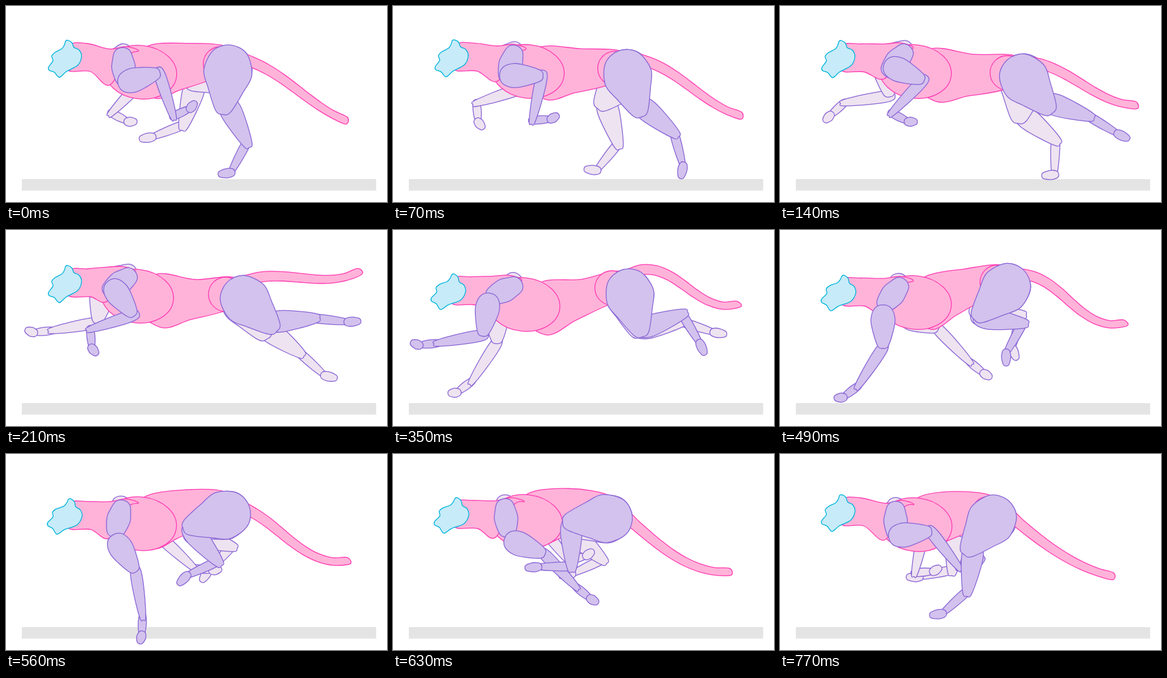
An HTML page with a canvas that plays this animation: 600x308 px, repeating every 840 ms.

```html
<!DOCTYPE html>
<html lang="en">
<head>
<meta charset="utf-8">
<title>Running cat</title>
<style>
html, body { margin: 0; width: 600px; height: 308px; overflow: hidden; background: #fff; }
canvas { display: block; }
</style>
</head>
<body>
<canvas id="stage" width="600" height="308"></canvas>
<script>
const ctx = document.getElementById('stage').getContext('2d');
const STEP = 70, STEPS = 12;

const PINK = ['#ffb3d9', '#ff3db3'];
const NEAR = ['#d3c2ed', '#8a66d6'];
const FAR = ['#eee3f0', '#8a66d6'];
const BLUE = ['#c7ebf8', '#00b4dc'];

// Key poses: each track holds one value (pixels or degrees) per time in KEYS.
const KEYS = [0, 2, 3, 5, 7, 9, 11];
const spine = {
  headX: [93, 92, 93, 88, 93, 93, 92],
  headY: [83, 83.5, 85, 97.5, 99.5, 97, 93],
  headTurn: [0, 0, 0, 8, 8, 8, 2],
  chestX: [212, 213, 207, 206, 213, 210, 214],
  chestY: [104, 103, 104, 117, 114, 106, 111],
  hipX: [350, 383, 375, 372, 357, 339, 335],
  hipY: [99, 113, 109, 99, 90, 101, 102],
  tailRoot: [18, 5, -22, -28, 5, 40, 40],
  tailMiddle: [37, 31, 5, 36, 40, 30, 31],
  tailTip: [16, -8, -40, -38, -35, -12, 8]
};
const foreleg = {
  blade: [73, 119, 132, 143, 118, 72, 78],
  reach: [38, 25, 27, 48, 52, 55, 38],
  arm: [-16, 23, 53, 100, 90, 22, -8],
  forearm: [72, 134, 162, 170, 123, 46, 52],
  wrist: [-25, 27, 85, 174, 143, 39, -16],
  paw: [-50, 0, 50, 201, 175, 30, -37]
};
const nearHindleg = {
  thigh: [97, 50, 44, 73, 135, 175, 129],
  shank: [63, 19, -5, -20, 8, 89, 98],
  heel: [118, 31, 6, 59, 119, 179, 138],
  paw: [172, 25, -4, 65, 90, 175, 172]
};
const farHindleg = {
  thigh: [160, 96, 60, 77, 140, 165, 170],
  shank: [106, 38, 36, -10, -1, 42, 96],
  heel: [159, 92, 42, 18, 104, 155, 168],
  paw: [171, 175, 13, 9, 68, 171, 180]
};
const FORELEG_LAG = 2;

const headShape = [
  1,-28, 5,-29, 11,-25, 14,-18, 22,-14, 26,-4, 20,10, 2,20, -9,29,
  -17,21, -25,18, -26,13, -19,3, -21,-4, -16,-10, -5,-16, -1,-22
];

// Cyclic Hermite interpolation of one track.
function sample(values, n) {
  const count = KEYS.length;
  const value = k => values[(k + count) % count];
  const time = k => KEYS[(k + count) % count] + Math.floor(k / count) * STEPS;
  const i = KEYS.findLastIndex(t => t <= n);
  const span = time(i + 1) - time(i), u = (n - time(i)) / span, v = 1 - u;
  const slope = k => (value(k + 1) - value(k - 1)) / (time(k + 1) - time(k - 1)) * span;
  return value(i) * v * v * (1 + 2 * u) + value(i + 1) * u * u * (3 - 2 * u)
    + slope(i) * u * v * v - slope(i + 1) * u * u * v;
}

function pose(tracks, n) {
  const result = {};
  for (const name in tracks) result[name] = sample(tracks[name], n % STEPS);
  return result;
}

// The point at a distance and direction from another point.
function along([x, y], degrees, distance) {
  const a = degrees * Math.PI / 180;
  return [x + Math.cos(a) * distance, y + Math.sin(a) * distance];
}

function paint([fill, line]) {
  ctx.closePath();
  ctx.fillStyle = fill;
  ctx.strokeStyle = line;
  ctx.fill();
  ctx.stroke();
}

// Smooth closed curve through flat x,y pairs.
function blob(p, colors) {
  const size = p.length, at = k => p[(k + size) % size];
  ctx.beginPath();
  ctx.moveTo(p[0], p[1]);
  for (let i = 0; i < size; i += 2) {
    const out = k => at(i + k) + (at(i + k + 2) - at(i + k - 2)) / 6;
    const into = k => at(i + k + 2) - (at(i + k + 4) - at(i + k)) / 6;
    ctx.bezierCurveTo(out(0), out(1), into(0), into(1), at(i + 2), at(i + 3));
  }
  paint(colors);
}

// Slightly bulging limb part between two round ends.
function bone([x, y], degrees, length, r0, r1, colors) {
  const middle = (r0 * .4 + r1 * .6) * 1.1;
  const side = [[-.7 * r0, .7 * r0], [.1 * length, r0], [.6 * length, middle], [length + .7 * r1, .7 * r1]];
  const mirrored = side.map(([u, v]) => [u, -v]).reverse();
  ctx.save();
  ctx.translate(x, y);
  ctx.rotate(degrees * Math.PI / 180);
  blob([[-r0, 0], ...side, [length + r1, 0], ...mirrored].flat(), colors);
  ctx.restore();
}

function drawHindleg(hip, leg, colors) {
  const knee = along(hip, leg.thigh - 8, 60);
  const ankle = along(knee, leg.shank, 62);
  const knuckle = along(ankle, leg.heel, 54);
  bone(ankle, leg.heel, 54, 7, 5, colors);
  bone(knuckle, leg.paw, 14, 7, 6, colors);
  bone(knee, leg.shank, 62, 17, 9, colors);
  bone(hip, leg.thigh, 55, 38, 17, colors);
}

function drawForeleg(top, leg, colors) {
  const shoulder = along(top, leg.blade, leg.reach);
  const elbow = along(shoulder, leg.arm, 48);
  const wrist = along(elbow, leg.forearm, 72);
  const knuckle = along(wrist, leg.wrist, 30);
  bone(wrist, leg.wrist, 26, 6, 5.5, colors);
  bone(knuckle, leg.paw, 8, 7, 6, colors);
  bone(elbow, leg.forearm, 72, 9, 6, colors);
  bone(top, leg.blade + 12, 27, 16.5, 17, colors);
  bone(shoulder, leg.arm, 38, 19, 11.5, colors);
}

// The direction bends quadratically from root over middle to tip.
function drawTail(point, { tailRoot, tailMiddle, tailTip }) {
  const upper = [], lower = [], parts = 8;
  for (let i = 0; i <= parts; i++) {
    const s = i / parts, radius = 8.5 - 3 * s;
    const bend = tailRoot * (1 - s) * (1 - 2 * s) + tailMiddle * 4 * s * (1 - s) + tailTip * s * (2 * s - 1);
    upper.push(...along(point, bend - 90, radius));
    lower.unshift(...along(point, bend + 90, radius));
    point = along(point, bend, 195 / parts);
  }
  blob([...upper, ...lower], PINK);
}

// Belly and neck hang between head, chest and hip; stretch runs from -1 to 1.
function drawTorso({ headX, headY, chestX, chestY, hipX, hipY }, stretch) {
  const head = (x, y) => [headX + x, headY + y];
  const chest = (x, y) => [chestX + x, chestY + y];
  const hip = (x, y) => [hipX + x, hipY + y];
  const between = (a, b, lift) => [(a[0] + b[0]) / 2, (a[1] + b[1]) / 2 + lift];

  const withers = chest(14 + 16 * stretch, -38 + 4 * stretch);
  const rump = hip(-4 - 10 * stretch, -34);
  const groin = hip(-36, 20);
  const belly = chest(26 + 10 * stretch, 43 + 6 * stretch);
  blob([
    withers, between(withers, rump, 9 * stretch - 3), rump, hip(15, 0),
    groin, between(groin, belly, 0), belly, chest(-15, 5)
  ].flat(), PINK);

  ctx.beginPath();
  ctx.ellipse(chestX, chestY, 57, 42, .12, 0, 2 * Math.PI);
  paint(PINK);
  ctx.beginPath();
  ctx.arc(...hip(-17 - 13 * stretch, -8), 27, 0, 2 * Math.PI);
  paint(PINK);

  blob([
    head(7, -21), head(35, -24), chest(-49, -39 - 7 * stretch), chest(-23, -42 - 5 * stretch),
    chest(-3, -35 - 4 * stretch), chest(-20, -26), chest(-49, 17 - 9 * stretch), head(40, 20), head(4, 17)
  ].flat(), PINK);
}

function drawHead({ headX, headY, headTurn }) {
  ctx.save();
  ctx.translate(headX, headY);
  ctx.rotate(headTurn * Math.PI / 180);
  blob(headShape, BLUE);
  ctx.restore();
}

function draw(n) {
  const s = pose(spine, n);
  const stretch = Math.cos((n - 3.7) / STEPS * 2 * Math.PI);
  const hip = [s.hipX, s.hipY];
  const blade = [s.chestX - 25 + 9 * stretch, s.chestY - 24 - 5 * stretch];

  ctx.fillStyle = '#fff';
  ctx.fillRect(0, 0, 600, 308);
  ctx.fillStyle = '#e4e4e4';
  ctx.fillRect(25, 272, 558, 18);
  ctx.lineWidth = 1.3;

  drawHindleg(hip, pose(farHindleg, n), FAR);
  drawForeleg([blade[0], blade[1] - 6], pose(foreleg, n + FORELEG_LAG), FAR);
  drawTail(along(hip, -60 - 53 * stretch, 25), s);
  drawTorso(s, stretch);
  drawForeleg(blade, pose(foreleg, n), NEAR);
  drawHindleg(hip, pose(nearHindleg, n), NEAR);
  drawHead(s);
}

const start = performance.now();
function tick() {
  draw(Math.floor((performance.now() - start) / STEP) % STEPS);
  requestAnimationFrame(tick);
}
tick();
</script>
</body>
</html>
```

*Task to complete*. Lines in the data that include the word "bone" should all be copied.

*Finished exercise*.
function bone([x, y], degrees, length, r0, r1, colors) {
  bone(ankle, leg.heel, 54, 7, 5, colors);
  bone(knuckle, leg.paw, 14, 7, 6, colors);
  bone(knee, leg.shank, 62, 17, 9, colors);
  bone(hip, leg.thigh, 55, 38, 17, colors);
  bone(wrist, leg.wrist, 26, 6, 5.5, colors);
  bone(knuckle, leg.paw, 8, 7, 6, colors);
  bone(elbow, leg.forearm, 72, 9, 6, colors);
  bone(top, leg.blade + 12, 27, 16.5, 17, colors);
  bone(shoulder, leg.arm, 38, 19, 11.5, colors);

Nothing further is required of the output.